■ **WHAT THIS TASK INVOLVES**
For each line of the data below, copy it if it holds the word "circle".

(RECORDS FOR THE EXERCISE Opens)

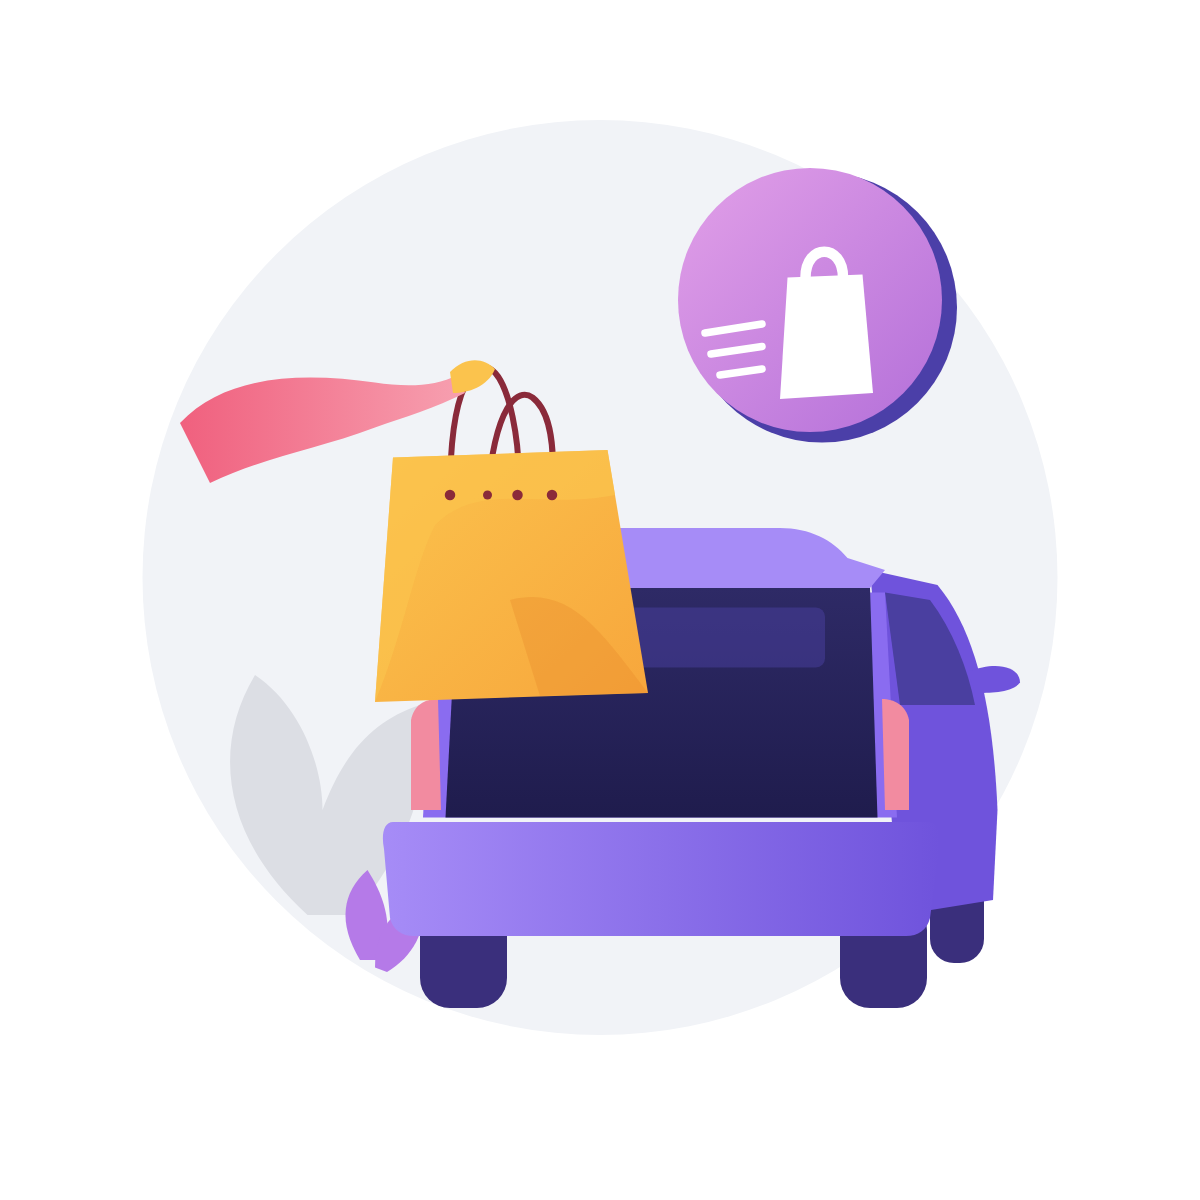
<!DOCTYPE html>
<html lang="en">
<head>
<meta charset="utf-8">
<title>Curbside Pickup</title>
<link rel="stylesheet" href="https://fonts.googleapis.com/css2?family=Poppins:wght@400;600&display=swap">
<style>
  :root {
    --page: #ffffff;
    --backdrop: #f1f3f7;
    --leaf-grey: #dcdee4;
    --leaf-purple: #b57ae8;
    --sleeve-pink: #f0607e;
    --sleeve-light: #f7a0b0;
    --bag-orange: #f7a63c;
    --bag-yellow: #fbc34d;
    --bag-shadow: #e8892a;
    --handle: #8a2a3a;
    --badge-light: #e2a0e8;
    --badge-dark: #b36fd9;
    --badge-ring: #4b3fa8;
    --car-body: #8a6cf0;
    --car-body-dark: #6f53dc;
    --car-roof: #a68cf7;
    --trunk-inside: #2e2a66;
    --trunk-deep: #1f1c4d;
    --glass: #4a3fa0;
    --tyre: #3a2f7c;
    --lamp: #f28ba0;
    --white: #ffffff;
  }
  html, body {
    margin: 0;
    width: 1200px;
    height: 1200px;
    overflow: hidden;
    background: var(--page);
    font-family: "Poppins", sans-serif;
  }
  .pickup-scene {
    display: block;
    width: 1200px;
    height: 1200px;
  }
</style>
</head>
<body>
<svg class="pickup-scene" viewBox="0 0 800 800" role="img" aria-label="Shopping bag handed into the open trunk of a car for curbside pickup">
  <defs>
    <linearGradient id="badgeFill" x1="0" y1="0" x2="1" y2="1">
      <stop offset="0" stop-color="var(--badge-light)"/>
      <stop offset="1" stop-color="var(--badge-dark)"/>
    </linearGradient>
    <linearGradient id="bagFill" x1="0" y1="0" x2="1" y2="1">
      <stop offset="0" stop-color="var(--bag-yellow)"/>
      <stop offset="1" stop-color="var(--bag-orange)"/>
    </linearGradient>
    <linearGradient id="sleeveFill" x1="0" y1="0" x2="1" y2="0">
      <stop offset="0" stop-color="var(--sleeve-pink)"/>
      <stop offset="1" stop-color="var(--sleeve-light)"/>
    </linearGradient>
    <linearGradient id="bumperFill" x1="0" y1="0" x2="1" y2="0">
      <stop offset="0" stop-color="var(--car-roof)"/>
      <stop offset="1" stop-color="var(--car-body-dark)"/>
    </linearGradient>
    <linearGradient id="trunkFill" x1="0" y1="0" x2="0" y2="1">
      <stop offset="0" stop-color="var(--trunk-inside)"/>
      <stop offset="1" stop-color="var(--trunk-deep)"/>
    </linearGradient>
  </defs>

  <g class="backdrop">
    <circle cx="400" cy="385" r="305" fill="var(--backdrop)"/>
  </g>

  <g class="plant">
    <path d="M205 610 C150 560 140 500 170 450 C200 470 215 510 215 540 C230 500 250 480 280 470 C290 520 270 570 235 610 Z" fill="var(--leaf-grey)"/>
    <path d="M240 640 C225 615 228 595 245 580 C258 600 262 620 255 640 Z" fill="var(--leaf-purple)"/>
    <path d="M250 645 C250 620 262 605 282 600 C285 620 275 638 258 648 Z" fill="var(--leaf-purple)"/>
  </g>

  <g class="car">
    <g class="wheels" fill="var(--tyre)">
      <rect x="280" y="600" width="58" height="72" rx="20"/>
      <rect x="560" y="600" width="58" height="72" rx="20"/>
      <rect x="620" y="560" width="36" height="82" rx="16"/>
    </g>
    <path class="side-body" d="M580 380 L625 390 C650 420 662 470 665 540 L662 600 L600 610 Z" fill="var(--car-body-dark)"/>
    <path class="side-window" d="M590 395 L620 400 C635 420 645 445 650 470 L600 470 Z" fill="var(--glass)"/>
    <path class="mirror" d="M645 448 C665 440 680 445 680 455 C675 462 660 462 650 462 Z" fill="var(--car-body-dark)"/>
    <path class="roof" d="M305 370 C310 358 320 352 335 352 L520 352 C540 352 555 360 565 372 L590 380 L580 392 L300 392 Z" fill="var(--car-roof)"/>
    <path class="rear-body" d="M290 395 L590 395 L598 545 L282 545 Z" fill="var(--car-body)"/>
    <path class="trunk-opening" d="M305 392 L580 392 L585 545 L297 545 Z" fill="url(#trunkFill)"/>
    <rect class="seat-back" x="340" y="405" width="210" height="40" rx="6" fill="var(--glass)" opacity="0.5"/>
    <g class="tail-lamps" fill="var(--lamp)">
      <path d="M274 480 C276 470 283 466 292 466 L294 540 L274 540 Z"/>
      <path d="M588 466 C596 466 604 470 606 480 L606 540 L590 540 Z"/>
    </g>
    <path class="bumper" d="M262 548 L618 548 C625 548 628 556 626 566 L620 612 C618 620 612 624 604 624 L276 624 C268 624 262 620 260 612 L256 566 C254 556 256 548 262 548 Z" fill="url(#bumperFill)"/>
  </g>

  <g class="shopping-bag">
    <path class="bag-handle" d="M300 330 C300 250 318 245 325 245 C340 250 348 300 345 330" fill="none" stroke="var(--handle)" stroke-width="4"/>
    <path class="bag-handle" d="M325 330 C330 270 345 258 355 265 C368 275 370 300 368 330" fill="none" stroke="var(--handle)" stroke-width="4"/>
    <path class="bag-body" d="M262 305 L405 300 L432 462 L250 468 Z" fill="url(#bagFill)"/>
    <path class="bag-fold" d="M262 305 L405 300 L410 330 C360 340 320 320 290 350 C275 380 270 420 250 468 Z" fill="var(--bag-yellow)" opacity="0.7"/>
    <path class="bag-shade" d="M340 400 C380 390 400 420 432 462 L360 464 Z" fill="var(--bag-shadow)" opacity="0.35"/>
    <g fill="var(--handle)">
      <circle cx="300" cy="330" r="3.5"/><circle cx="345" cy="330" r="3.5"/>
      <circle cx="325" cy="330" r="3"/><circle cx="368" cy="330" r="3.5"/>
    </g>
  </g>

  <g class="sleeve">
    <path d="M120 282 C150 250 200 248 250 255 C270 258 290 258 305 250 L310 262 C290 272 270 278 250 285 C210 300 175 305 140 322 Z" fill="url(#sleeveFill)"/>
    <path class="hand" d="M300 248 C310 238 322 238 330 246 C325 258 312 262 302 262 Z" fill="var(--bag-yellow)"/>
  </g>

  <g class="pickup-badge">
    <circle cx="548" cy="205" r="90" fill="var(--badge-ring)"/>
    <circle cx="540" cy="200" r="88" fill="url(#badgeFill)"/>
    <path d="M537 185 C537 162 562 162 562 185" fill="none" stroke="var(--white)" stroke-width="7" stroke-linecap="round"/>
    <path d="M525 185 L575 183 L582 262 L520 266 Z" fill="var(--white)"/>
    <g stroke="var(--white)" stroke-width="5" stroke-linecap="round">
      <line x1="470" y1="222" x2="508" y2="216"/>
      <line x1="474" y1="236" x2="508" y2="231"/>
      <line x1="480" y1="250" x2="508" y2="246"/>
    </g>
  </g>
</svg>
</body>
</html>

(RECORDS FOR THE EXERCISE Closes)

■ **WRITTEN SOLUTION**
    <circle cx="400" cy="385" r="305" fill="var(--backdrop)"/>
      <circle cx="300" cy="330" r="3.5"/><circle cx="345" cy="330" r="3.5"/>
      <circle cx="325" cy="330" r="3"/><circle cx="368" cy="330" r="3.5"/>
    <circle cx="548" cy="205" r="90" fill="var(--badge-ring)"/>
    <circle cx="540" cy="200" r="88" fill="url(#badgeFill)"/>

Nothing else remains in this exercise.